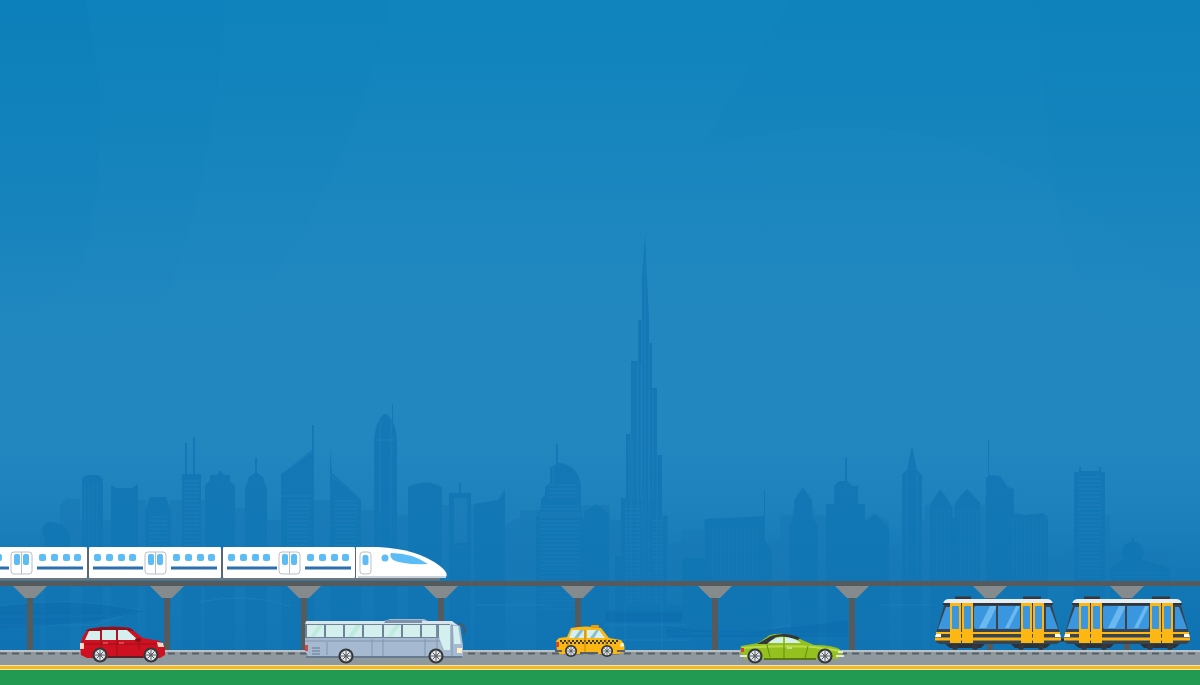
<!DOCTYPE html>
<html lang="en">
<head>
<meta charset="utf-8">
<title>City transport banner</title>
<style>
:root{--sky-top:#0f84bd;--sky-mid:#2287bf;--sky-low:#0f73b3;--city-back:#1c7fb9;--city:#1378b5;--city-line:#2585be;--steel:#555a5c;--cap:#858a8d;--road:#8f999d;--lane:#f5b921;--grass:#229a52;--glass:#5cbcf5;--train-line:#2d6fae;--tram:#384450;--amber:#fdb714;--tyre:#34383c}
html,body{margin:0;overflow:hidden;background:var(--sky-mid)}
svg{display:block}
.back{fill:var(--city-back)}
.city{fill:var(--city)}
.lines{stroke:var(--city-line);fill:none}
.steel{fill:var(--steel)}
.white{fill:#fff}
.glass{fill:var(--glass)}
.pane{fill:#d3f0ee}
.tyre{fill:var(--tyre)}
.amber{fill:var(--amber)}
.tram{fill:var(--tram)}
</style>
</head>
<body>
<svg width="1200" height="685" viewBox="0 0 1200 685" role="img" aria-label="City skyline with trains, trams and cars">
<defs>
<linearGradient id="sky" x1="0" y1="0" x2="0" y2="1">
<stop offset="0" stop-color="var(--sky-top)"/><stop offset=".45" stop-color="var(--sky-mid)"/><stop offset=".74" stop-color="var(--sky-mid)"/><stop offset=".95" stop-color="var(--sky-low)"/>
</linearGradient>
<linearGradient id="haze" x1="0" y1="0" x2="0" y2="1">
<stop offset="0" stop-color="#0f73b3" stop-opacity="0"/><stop offset="1" stop-color="#0f73b3" stop-opacity=".75"/>
</linearGradient>
<linearGradient id="ray" x1="0" y1="0" x2="0" y2="1">
<stop offset="0" stop-color="#0a7db8" stop-opacity=".35"/><stop offset="1" stop-color="#0a7db8" stop-opacity="0"/>
</linearGradient>
<pattern id="floors" width="6" height="4" patternUnits="userSpaceOnUse"><path d="M0 1H6" class="lines"/></pattern>
<pattern id="fins" width="4" height="6" patternUnits="userSpaceOnUse"><path d="M1 0V6" class="lines" stroke-opacity=".7"/></pattern>
<pattern id="checks" width="4" height="4" patternUnits="userSpaceOnUse"><path d="M0 0H2V2H0ZM2 2H4V4H2Z" fill="#383b3b"/></pattern>
<g id="pillar"><path class="steel" d="M-3 596H3V650H-3Z"/><path d="M-17 586H17L5 598H-5Z" fill="var(--cap)"/></g>
<g id="wheel"><circle r="7.6" class="tyre"/><circle r="5.4" fill="#e4e8ea"/><path d="M0-5V5M-5 0H5M-3.5-3.5 3.5 3.5M-3.5 3.5 3.5-3.5" stroke="#5a6064"/><circle r="1.6" fill="#5a6064"/></g>
<rect id="port" class="glass" width="7" height="7" rx="2"/>
<g id="carriage">
<rect class="white" y="547" width="132" height="31" rx="1"/>
<use href="#port" x="5" y="554"/><use href="#port" x="17" y="554"/><use href="#port" x="29" y="554"/><use href="#port" x="40" y="554"/>
<use href="#port" x="84" y="554"/><use href="#port" x="96" y="554"/><use href="#port" x="108" y="554"/><use href="#port" x="119" y="554"/>
<path d="M4 568H54M82 568H128" stroke="var(--train-line)" stroke-width="3"/>
<rect x="56" y="552" width="21" height="22" rx="3" fill="#fff" stroke="#b9c1c8"/><path d="M66.5 552V574" stroke="#b9c1c8"/>
<rect class="glass" x="59" y="554" width="6" height="11" rx="2"/><rect class="glass" x="68" y="554" width="6" height="11" rx="2"/>
</g>
<g id="tram-door"><rect class="amber" width="11" height="40"/><rect x="2" y="3" width="7" height="23" rx="1" fill="#3a97df"/></g>
<g id="tram-car">
<path d="M20 598H36M88 598H106" stroke="#34383c" stroke-width="3"/>
<path class="tram" d="M10 602H116L126 637Q127 643 121 644H5Q-1 643 0 637Z"/>
<path d="M14 599H112Q117 599 118 604H8Q9 599 14 599Z" fill="#e7edf1"/>
<path d="M8 604H118" stroke="#2c3641" stroke-width="2"/>
<path d="M11 607H15V629H3Z" fill="#3a97df"/><path d="M115 607H111V629H123Z" fill="#3a97df"/>
<rect x="39" y="606" width="46" height="23" rx="2" fill="#3a97df"/>
<path d="M44 628 55 606H62L51 628ZM70 628 81 606H85L74 628Z" fill="#69b9f0"/><path d="M62 606V629" class="tram" stroke="#384450" stroke-width="2"/>
<path d="M1 633H125" stroke="var(--amber)" stroke-width="2"/><path d="M0 639H126" stroke="var(--amber)" stroke-width="3"/>
<use href="#tram-door" x="15" y="603"/><use href="#tram-door" x="27" y="603"/><use href="#tram-door" x="86" y="603"/><use href="#tram-door" x="98" y="603"/>
<path d="M10 644H50L46 648H15ZM76 644H116L111 648H80Z" fill="#2a333c"/>
<g class="tyre"><circle cx="20" cy="647" r="3"/><circle cx="40" cy="647" r="3"/><circle cx="86" cy="647" r="3"/><circle cx="106" cy="647" r="3"/></g>
<path d="M1 634H6V637H0ZM125 634H120V637H126Z" fill="#fff"/>
</g>
</defs>

<g id="backdrop">
<rect width="1200" height="685" fill="url(#sky)"/>
<path fill="url(#ray)" d="M0 0H85Q115 130 85 260Q40 320 0 330Z"/>
<path fill="url(#ray)" opacity=".6" d="M0 0H225Q215 180 165 300L0 380Z"/>
<path fill="url(#ray)" opacity=".5" d="M0 0H390Q360 170 235 330L0 400Z"/>
<path fill="url(#ray)" opacity=".5" d="M1035 0H1200V400Q1090 360 1055 200Z"/>
<path fill="url(#ray)" opacity=".6" d="M790 0H1200V330Q1000 60 700 150Z"/>
</g>

<g id="skyline">
<path class="back" d="M40 650V535L44 524 54 521 60 528V505L66 499H80V520H137V500H146V510H170V500H205V515H233V508H246V520H281V500H330V515H361V510H374V500H397V515H440V505H475V520H505V525L520 518V510H540V505H610V520H625V515H668V545L682 541V530H704V520H765V545L780 538V515H792L797 495 803 487 809 495 815 515H826V505H862V520L875 513 889 522V545H903V520H925V505H985V495H1012V515H1048V558H1062L1074 545V515H1110V550H1170V650Z"/>
<g class="city">
<path d="M82 650V478L87 475H98L103 479V650ZM111 650V485L116 488H132L138 484V650Z"/>
<path d="M145 650V511L150 497H166L171 511V650ZM182 650V474H185V443H187V474H193V437H195V474H201V650Z"/>
<path d="M205 650V485L210 480V475H217L220 470 224 475H230V481L235 486V650ZM245 650V490L249 477 255 473V458H257V473L263 477 267 490V650Z"/>
<path d="M281 650V474L312 450V425H314V650ZM330 650V448L332 473 361 499V650Z"/>
<path d="M374 650V440Q376 420 384 414H387Q396 422 397 440V650ZM392 404H393V435H392Z"/>
<path d="M408 650V487Q425 478 442 487V650ZM449 650V493H459V483H461V493H471V650ZM474 650V504L498 500 505 489V650Z"/>
<path d="M536 650V515L541 508V499L545 495V487L550 483V468L556 464V444H558V463Q578 464 581 486V515L584 520V650ZM584 650V512L596 504 609 514V650Z"/>
<path d="M615 650V556H621V498H626V434H631V361H638V320H642V280L645 235 647 280 649 320V343H652V388H657V455H662V516H667V605H684V650Z"/>
<path d="M682 650V558H705V519L764 516V490H765V540L772 552V650ZM789 650V526L794 515V500L803 488 812 500V515L818 528V650Z"/>
<path d="M826 650V504H834V486L839 481H845V458H847V481L853 486H858V504H865V650ZM859 650V527L875 514 889 528V650Z"/>
<path d="M902 650V474L907 470 912 446 917 470 922 475V650Z"/>
<path d="M930 650V504L935 497 940 489 946 497 952 507V518H955V503L962 494 967 489 972 494 980 503V650Z"/>
<path d="M986 650V477H988V440H989V475L1000 476 1008 487 1014 489V513L1025 515 1044 513 1048 523V650ZM1074 650V472H1079V467H1081V471H1099V467H1101V472H1105V650Z"/>
<circle cx="1133" cy="553" r="11"/><path d="M1110 650V568L1122 560H1145L1170 568V650ZM1132 537H1134V545H1132Z"/>
<path d="M45 540Q40 527 48 522L62 524 70 535V650H45Z"/>
</g>
<g fill="url(#floors)" opacity=".75">
<path d="M287 500H309V580H287ZM334 500H357V580H334ZM540 505H580V610H540ZM549 484H577V500H549ZM625 505H640V605H625ZM652 520H662V605H652ZM184 480H199V580H184ZM1078 475H1101V580H1078ZM150 515H167V580H150ZM1114 570H1166V580H1114Z"/>
</g>
<g fill="url(#fins)" opacity=".75">
<path d="M633 365H642V500H633ZM648 390H655V500H648ZM628 440H633V500H628ZM933 510H950V580H933ZM957 510H978V580H957ZM1010 518H1046V580H1010ZM709 528H760V580H709ZM84 485H100V546H84Z"/>
</g>
<path class="lines" stroke-opacity=".7" d="M645 260V605M642 320V605M649 343V605M638 361V605M657 455V605M662 516V605M631 434V605M626 498V605M281 474 312 452M281 496H313M330 475 361 499M376 440H395M380 420V545M391 420V545M452 510H468M452 547H468M536 515H584M553 466V484M907 475V580M917 475V580"/>
<rect x="454" y="498" width="13" height="45" fill="var(--city-line)" opacity=".6"/>
<rect y="440" width="1200" height="210" fill="url(#haze)"/>
<path class="lines" opacity=".5" d="M0 606Q70 596 140 610L95 625H0M0 616H120M200 602Q245 592 290 606M610 612H680M604 625H686M600 640H690M665 628Q720 640 790 625M668 634H845M625 605V650M662 605V650M475 605H545M790 600V640M880 605H932"/>
<path d="M0 606Q75 596 145 611Q90 625 0 628ZM606 611H682V622H606ZM666 627Q740 637 848 620V637H668Z" fill="#0b66a5" opacity=".35"/>
</g>

<g id="road">
<path d="M0 651H1200" stroke="#b9c2c6" stroke-width="2"/>
<rect y="652" width="1200" height="14" fill="var(--road)"/>
<path d="M0 653.5H1200" stroke="#566069" stroke-width="2" stroke-dasharray="7 5"/>
<rect y="665" width="1200" height="5" fill="#f4e6b0"/>
<rect y="666" width="1200" height="3" fill="var(--lane)"/>
<rect y="670" width="1200" height="15" fill="var(--grass)"/>
</g>

<g id="viaduct">
<use href="#pillar" x="30"/><use href="#pillar" x="167"/><use href="#pillar" x="304"/><use href="#pillar" x="441"/><use href="#pillar" x="578"/><use href="#pillar" x="715"/><use href="#pillar" x="852"/><use href="#pillar" x="990"/><use href="#pillar" x="1127"/>
<rect class="steel" y="581" width="1200" height="5"/>
</g>

<g id="express-train">
<path d="M0 579H440" stroke="#6c7880" stroke-width="3"/>
<path d="M88 549V577M221.500 549V577M354.500 549V577" stroke="#5b6770" stroke-width="3"/>
<use href="#carriage" x="-45"/><use href="#carriage" x="89"/><use href="#carriage" x="223"/>
<path class="white" d="M356 547H378Q418 549 440 566Q450 574 445 578H356Z"/>
<path d="M358 577H446" stroke="#cbd4da" stroke-width="2"/>
<path class="glass" d="M391 553Q412 553 428 564Q403 565 393 560Q389 556 391 553Z"/>
<circle class="glass" cx="385" cy="558" r="3.500"/>
<rect x="360" y="552" width="11" height="22" rx="3" fill="#fff" stroke="#b9c1c8"/><rect class="glass" x="362.500" y="555" width="6" height="10" rx="2"/>
</g>

<g id="trams">
<path d="M1055 640H1070" stroke="#2a333c" stroke-width="3"/>
<use href="#tram-car" x="935"/><use href="#tram-car" x="1064"/>
</g>

<g id="red-car">
<path d="M81 655 80 645 83 636 88 629Q110 625 130 628L143 638 160 641Q166 645 165 655L160 658H87Z" fill="#cf1020"/>
<path d="M88 629Q110 625 130 628L134 631H86Z" fill="#90101b"/>
<path class="pane" d="M89 631H100V640H85ZM102 630H116V640H102ZM118 630H127L138 640H118Z"/>
<path d="M82 644H163M101 631V656M117 631V656M139 640V650" stroke="#98101b" fill="none"/>
<path d="M80 643H84V649H80ZM157 642 163 643 164 647H158Z" fill="#ffd8c2"/><path d="M108 657H143" stroke="#562127" stroke-width="2"/>
<path d="M103 643H108M119 643H124" stroke="#f57a7d"/><ellipse cx="138" cy="640" rx="3" ry="2" fill="#8c101a"/>
<use href="#wheel" x="100" y="655"/><use href="#wheel" x="151" y="655"/>
</g>

<g id="coach">
<path d="M307 621H384L390 619H424L430 622H452L460 626 463 645V656H308L305 651V625Z" fill="#a5b9d1"/>
<path d="M306 621H452L457 625H305Z" fill="#d9e4ec"/><path d="M386 620H422V623H384Z" fill="#7d91a8"/>
<path d="M305 624H450V638H305Z" fill="#6f8398"/>
<g class="pane"><rect x="307" y="625" width="17" height="12"/><rect x="326" y="625" width="17" height="12"/><rect x="345" y="625" width="17" height="12"/><rect x="364" y="625" width="18" height="12"/><rect x="384" y="625" width="17" height="12"/><rect x="403" y="625" width="17" height="12"/><rect x="422" y="625" width="14" height="12"/><path d="M439 625H450V650H444L439 637Z"/><path d="M453 626H458L461 644H454Z"/></g>
<path fill="#bfeade" d="M310 637 318 625H323L315 637ZM348 637 356 625H361L353 637ZM387 637 395 625H400L392 637Z"/>
<path d="M305 641H440M372 639V656M383 639V656M425 639V656M437 625V656M452 624V656M327 642V655" stroke="#8295ad" fill="none"/>
<path d="M312 648H320M312 651H320M312 654H320" stroke="#63768c"/><path d="M457 648H462V653H457Z" fill="#fff0c6"/><path d="M305 645H308V651H305Z" fill="#d54842"/>
<path d="M458 624Q466 623 464 634" stroke="#4b5967" stroke-width="2" fill="none"/><path d="M306 657H462" stroke="#667a90" stroke-width="2"/>
<use href="#wheel" x="346" y="656"/><use href="#wheel" x="436" y="656"/>
</g>

<g id="taxi">
<path d="M557 651 556 641 559 638 567 637 571 628Q586 625 601 628L609 638 621 640Q626 645 624 652L618 654H560Z" fill="#fbb713"/>
<path class="pane" d="M572 630H584V638H569ZM587 630H599L605 638H587Z"/>
<path fill="#8ebfc5" d="M574 638 580 630H584L578 638ZM590 638 596 630H599L594 638Z"/>
<rect x="591" y="625" width="8" height="3" rx="1" fill="#e99c09"/>
<path transform="translate(560 640)" d="M0 0H58V4H0Z" fill="url(#checks)"/>
<path d="M585 630V653M606 639V653M568 640V648" stroke="#c98305"/><path d="M556 642H559V647H556Z" fill="#d9422e"/><circle cx="622" cy="645" r="2" fill="#fff7d3"/>
<path d="M555 651H562M617 651H625M580 653H598" stroke="#596066" stroke-width="2"/>
<use href="#wheel" transform="translate(571 651) scale(.8)"/><use href="#wheel" transform="translate(607 651) scale(.8)"/>
</g>

<g id="green-coupe">
<path d="M741 646 758 643 770 635Q788 631 802 640L814 645Q834 645 841 650L843 654 838 659H745Q739 654 741 646Z" fill="#95c11f"/>
<path d="M757 644 771 636Q787 631 800 638L798 640Q784 635 776 637L767 644Z" fill="#30363b"/>
<path class="pane" d="M768 643Q774 637 783 637V643ZM785 637Q795 638 801 643H785Z"/>
<path d="M742 648Q780 645 814 647L840 651" stroke="#b9dc4a" stroke-width="2" fill="none"/><path d="M784 644V658M767 645 770 657M808 646 805 658" stroke="#668b12" fill="none"/>
<path d="M764 659H816" stroke="#5a7915" stroke-width="2"/><path d="M740 656H747M836 656H844M838 652H843" stroke="#e2e7e9" stroke-width="2"/><path d="M741 648H744V652H741Z" fill="#d54336"/><path d="M787 648H792" stroke="#eff5d8"/>
<use href="#wheel" x="755" y="656"/><use href="#wheel" x="825" y="656"/>
</g>
</svg>
</body>
</html>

# # # #

| Work instructions |
For the word "pattern", count the lines of the records above that hold it and state only that count.

| Problem solution |
3